**TASK ITEM**
How many lines in the entries below contain the word "stroke"? Answer with the number and nothing else.

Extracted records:
*** Begin section ***

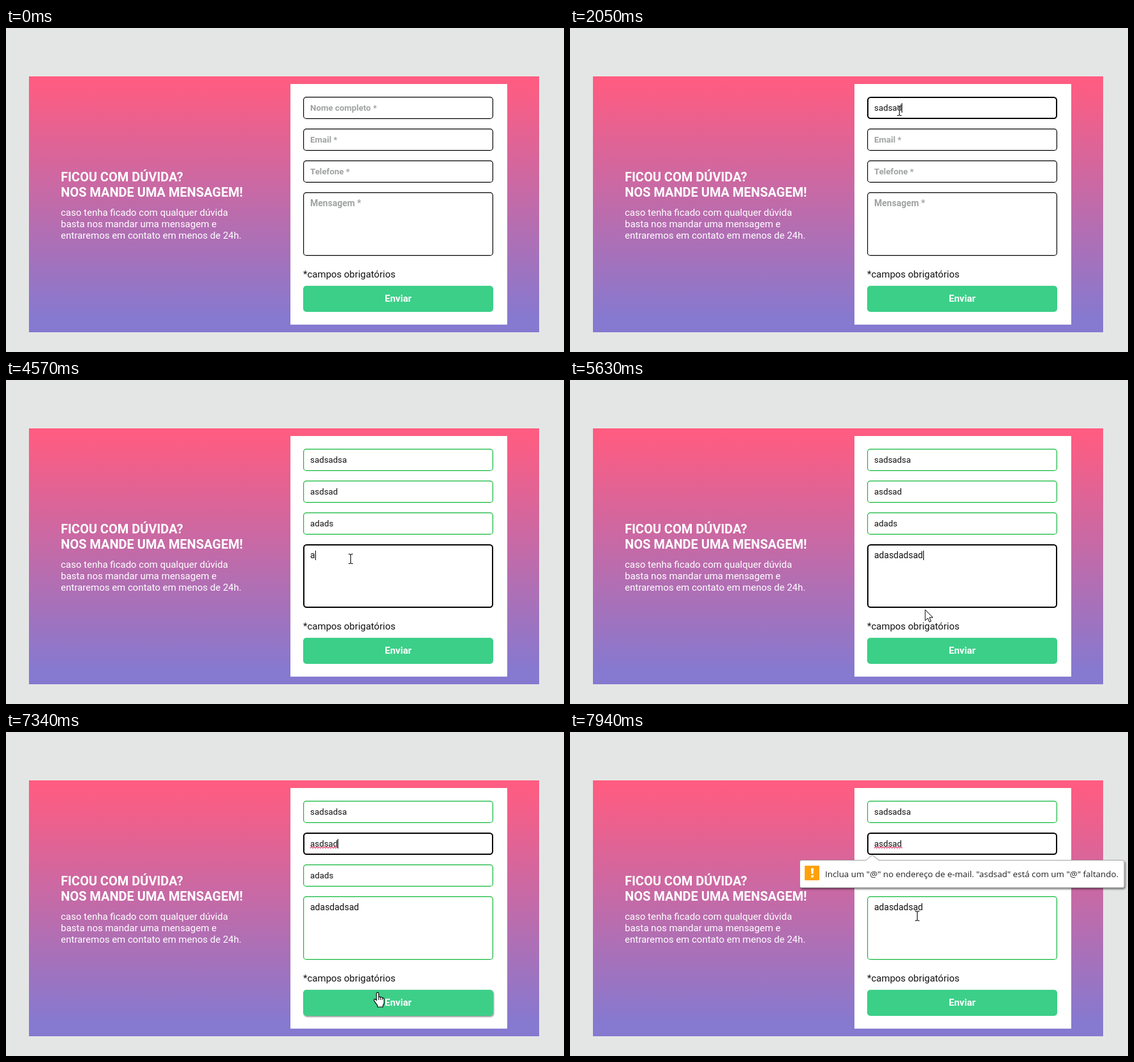
Write an HTML page that moves like this. It is 875 px wide and 509 px high and loops after 8000 ms.

```html
<!DOCTYPE html>
<html lang="pt-BR">
<head>
<meta charset="utf-8">
<title>Formulário de contato</title>
<style>
html, body { margin: 0; width: 100%; height: 100%; overflow: hidden; background: #e4e6e5; }
svg { display: block; width: 875px; height: 509px; font-family: Roboto, sans-serif; }
text { white-space: pre; }
.bold { font-weight: 700; }
</style>
</head>
<body>
<svg id="stage" viewBox="0 0 875 509" xmlns="http://www.w3.org/2000/svg">
  <defs>
    <linearGradient id="sunset" x1="0" y1="0" x2="0" y2="1">
      <stop offset="0.02" stop-color="#ff5c81"/>
      <stop offset="0.95" stop-color="#8579d0"/>
    </linearGradient>
    <filter id="buttonShadow" x="-5%" y="-20%" width="110%" height="150%">
      <feDropShadow dx="1" dy="1.5" stdDeviation="1.3" flood-opacity="0.45"/>
    </filter>
    <filter id="bubbleShadow" x="-5%" y="-20%" width="110%" height="150%">
      <feDropShadow dx="1.5" dy="2" stdDeviation="1.6" flood-opacity="0.5"/>
    </filter>
  </defs>
  <rect width="875" height="509" fill="#e4e6e5"/>
  <rect x="36" y="76" width="800" height="402" fill="url(#sunset)"/>
  <g fill="#fff">
    <g class="bold" font-size="20">
      <text x="86" y="241">FICOU COM DÚVIDA?</text>
      <text x="86" y="265">NOS MANDE UMA MENSAGEM!</text>
    </g>
    <g font-size="15">
      <text x="86" y="295">caso tenha ficado com qualquer dúvida</text>
      <text x="86" y="313">basta nos mandar uma mensagem e</text>
      <text x="86" y="331">entraremos em contato em menos de 24h.</text>
    </g>
    <rect x="446" y="88" width="340" height="378"/>
  </g>
  <g id="fields"></g>
  <text x="466" y="392" font-size="15" fill="#111">*campos obrigatórios</text>
  <rect id="button" x="466" y="405" width="298" height="41" rx="5" fill="#3ccf88"/>
  <text class="bold" x="615" y="430" font-size="15" fill="#fff" text-anchor="middle">Enviar</text>
  <path id="squiggle" fill="none" stroke="#e0406f" stroke-width="1.1"/>
  <rect id="caret" width="1" height="15" fill="#000"/>
  <g id="bubble">
    <path d="M363 201.5H464L474 193.5L484 201.5H866.5a2.5 2.5 0 0 1 2.5 2.5V242a2.5 2.5 0 0 1-2.5 2.5H363a2.5 2.5 0 0 1-2.5-2.5V204a2.5 2.5 0 0 1 2.5-2.5Z"
      fill="#fff" stroke="#a6a6a6" filter="url(#bubbleShadow)"/>
    <rect x="368" y="210" width="23" height="23" rx="1" fill="#ffa10a"/>
    <path d="M378 214h4l-.6 9h-2.8ZM378.2 225h3.6v3.4h-3.6Z" fill="#fff"/>
    <text x="400" y="228" font-size="13.35" fill="#222" font-family="'Open Sans', 'Noto Sans', sans-serif">Inclua um "@" no endereço de e-mail. "asdsad" está com um "@" faltando.</text>
  </g>
  <g id="cursor">
    <path id="arrow" d="M0 0V17L4 13.2L6.6 19.2L9.2 18.1L6.6 12.2H12Z" fill="#fff" stroke="#000"/>
    <g id="beam" fill="none">
      <path d="M-3.5-7.5H-1.5L0-6.5L1.5-7.5H3.5M0-6.5V6.5M-3.5 7.5H-1.5L0 6.5L1.5 7.5H3.5" stroke="#fff" stroke-width="2.6" opacity=".7"/>
      <path d="M-3.5-7.5H-1.5L0-6.5L1.5-7.5H3.5M0-6.5V6.5M-3.5 7.5H-1.5L0 6.5L1.5 7.5H3.5" stroke="#111" stroke-width="1.1"/>
    </g>
    <g id="hand">
      <path d="M-1.5 1.5a1.6 1.6 0 0 1 3.2 0V7.5q1.6-1.2 3 .3q1.7-.9 2.9.6q2.4-.5 2.9 1.9V16q0 2.5-1.8 4.5V23H.5V20.8Q-2-18 -2-18" fill="none"/>
      <path d="M-1.5 1.8a1.7 1.7 0 0 1 3.4 0V7.3q1.7-1 2.9.5q1.8-.8 2.9.8q2.6-.2 2.7 2.2V16q0 2.4-1.9 4.6V23H0V20.6L-5 13.6q-1.3-2.1.4-2.9q1.4-.4 3.1 2Z"
        fill="#fff" stroke="#000" stroke-width="1.1" stroke-linejoin="round"/>
      <path d="M1.9 7.5V12M4.8 8V12M7.7 8.8V12" stroke="#000"/>
    </g>
  </g>
</svg>
<script>
const LOOP = 8000;
const NS = "http://www.w3.org/2000/svg";
const $ = id => document.getElementById(id);
const TEXT_X = 477;

// keys: moment each character is typed; focus: [start, end] spans
const fields = [
  { y: 108, h: 35, size: 13.333, label: "Nome completo *", value: "sadsadsa",
    keys: [1380, 1580, 1780, 1920, 1980, 2045, 2180, 2250], focus: [[1020, 2560]] },
  { y: 158, h: 35, size: 13.333, label: "Email *", value: "asdsad",
    keys: [2700, 2780, 2850, 2910, 2980, 3050], focus: [[2560, 3500], [7280, LOOP]] },
  { y: 208, h: 35, size: 13.333, label: "Telefone *", value: "adads",
    keys: [3640, 3770, 3840, 3910, 4040], focus: [[3500, 4370]] },
  { y: 258, h: 100, size: 14, label: "Mensagem *", value: "adasdadsad",
    keys: [4510, 4700, 4830, 4970, 5100, 5200, 5300, 5400, 5500, 5600], focus: [[4370, 6820]] }
];

// [time, x, y] of the pointer hotspot
const pointerPath = [
  [250, 814, 512], [1060, 514, 128], [1120, 516.5, 130], [2290, 516.5, 130],
  [2710, 547.5, 271], [3700, 547.5, 271], [4300, 540.5, 281], [5480, 540.5, 281],
  [5760, 570, 424], [6000, 570, 424], [6400, 544.5, 406], [6450, 544.5, 406],
  [6800, 575, 408], [7200, 582.5, 409], [7620, 582.5, 409], [7930, 544.5, 289], [LOOP, 544.5, 289]
];

function add(parent, tag, attrs) {
  const el = document.createElementNS(NS, tag);
  set(el, attrs);
  parent.append(el);
  return el;
}

function set(el, attrs) {
  for (const name in attrs) el.setAttribute(name, attrs[name]);
}

function show(el, visible) {
  el.style.display = visible ? "" : "none";
}

for (const f of fields) {
  f.box = add($("fields"), "rect", { fill: "#fff" });
  f.text = add($("fields"), "text", { x: TEXT_X, y: f.y + 22, "font-size": f.size });
}

const waves = Array.from({ length: 11 }, (_, i) => `L${TEXT_X + 2 + i * 4} 180.5L${TEXT_X + 4 + i * 4} 182.5`);
$("squiggle").setAttribute("d", `M${TEXT_X} 182.5${waves.join("")}`);

const inside = (x, y, left, top, w, h) => x >= left && x <= left + w && y >= top && y <= top + h;

function pointerAt(t) {
  const i = Math.max(1, pointerPath.findIndex(p => p[0] > t));
  const [t0, x0, y0] = pointerPath[i - 1];
  const [t1, x1, y1] = pointerPath[i];
  const u = Math.min(1, Math.max(0, (t - t0) / (t1 - t0)));
  const k = u * u * (3 - 2 * u);
  return [x0 + (x1 - x0) * k, y0 + (y1 - y0) * k];
}

function drawField(f, t) {
  const count = f.keys.filter(k => k <= t).length;
  const span = f.focus.find(([start, end]) => t >= start && t < end);
  const stroke = span ? 2 : 1.2;
  set(f.box, {
    x: 466 + stroke / 2, y: f.y + stroke / 2, width: 298 - stroke, height: f.h - stroke, rx: 4.5,
    stroke: !span && count ? "#12b83c" : "#050505", "stroke-width": stroke
  });
  f.text.textContent = count ? f.value.slice(0, count) : f.label;
  set(f.text, { fill: count ? "#111" : "#a0a2a2", class: count ? "" : "bold" });
  if (!span) return;

  const lastAction = Math.max(span[0], ...f.keys.filter(k => k <= t));
  show($("caret"), Math.floor((t - lastAction) / 500) % 2 === 0);
  const width = count ? f.text.getComputedTextLength() : 0;
  set($("caret"), { x: Math.round(TEXT_X + width), y: f.y + 10 });
}

function drawPointer(t) {
  const [x, y] = pointerAt(t);
  const overButton = inside(x, y, 466, 405, 298, 41);
  const overText = inside(x, y, 466, 378, 145, 18) || fields.some(f => inside(x, y, 466, f.y, 298, f.h));
  set($("cursor"), { transform: `translate(${x} ${y})` });
  show($("cursor"), t >= 260);
  show($("hand"), overButton);
  show($("beam"), overText);
  show($("arrow"), !overButton && !overText);
  $("button").setAttribute("filter", overButton ? "url(#buttonShadow)" : "none");
}

function render(t) {
  show($("caret"), false);
  fields.forEach(f => drawField(f, t));
  drawPointer(t);
  show($("squiggle"), t >= 7280);
  $("bubble").setAttribute("opacity", Math.min(1, Math.max(0, (t - 7350) / 270)));
}

const start = performance.now();
function tick() {
  render((performance.now() - start) % LOOP);
  requestAnimationFrame(tick);
}
tick();
</script>
</body>
</html>
```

*** End section ***

**TASK ANSWER**
10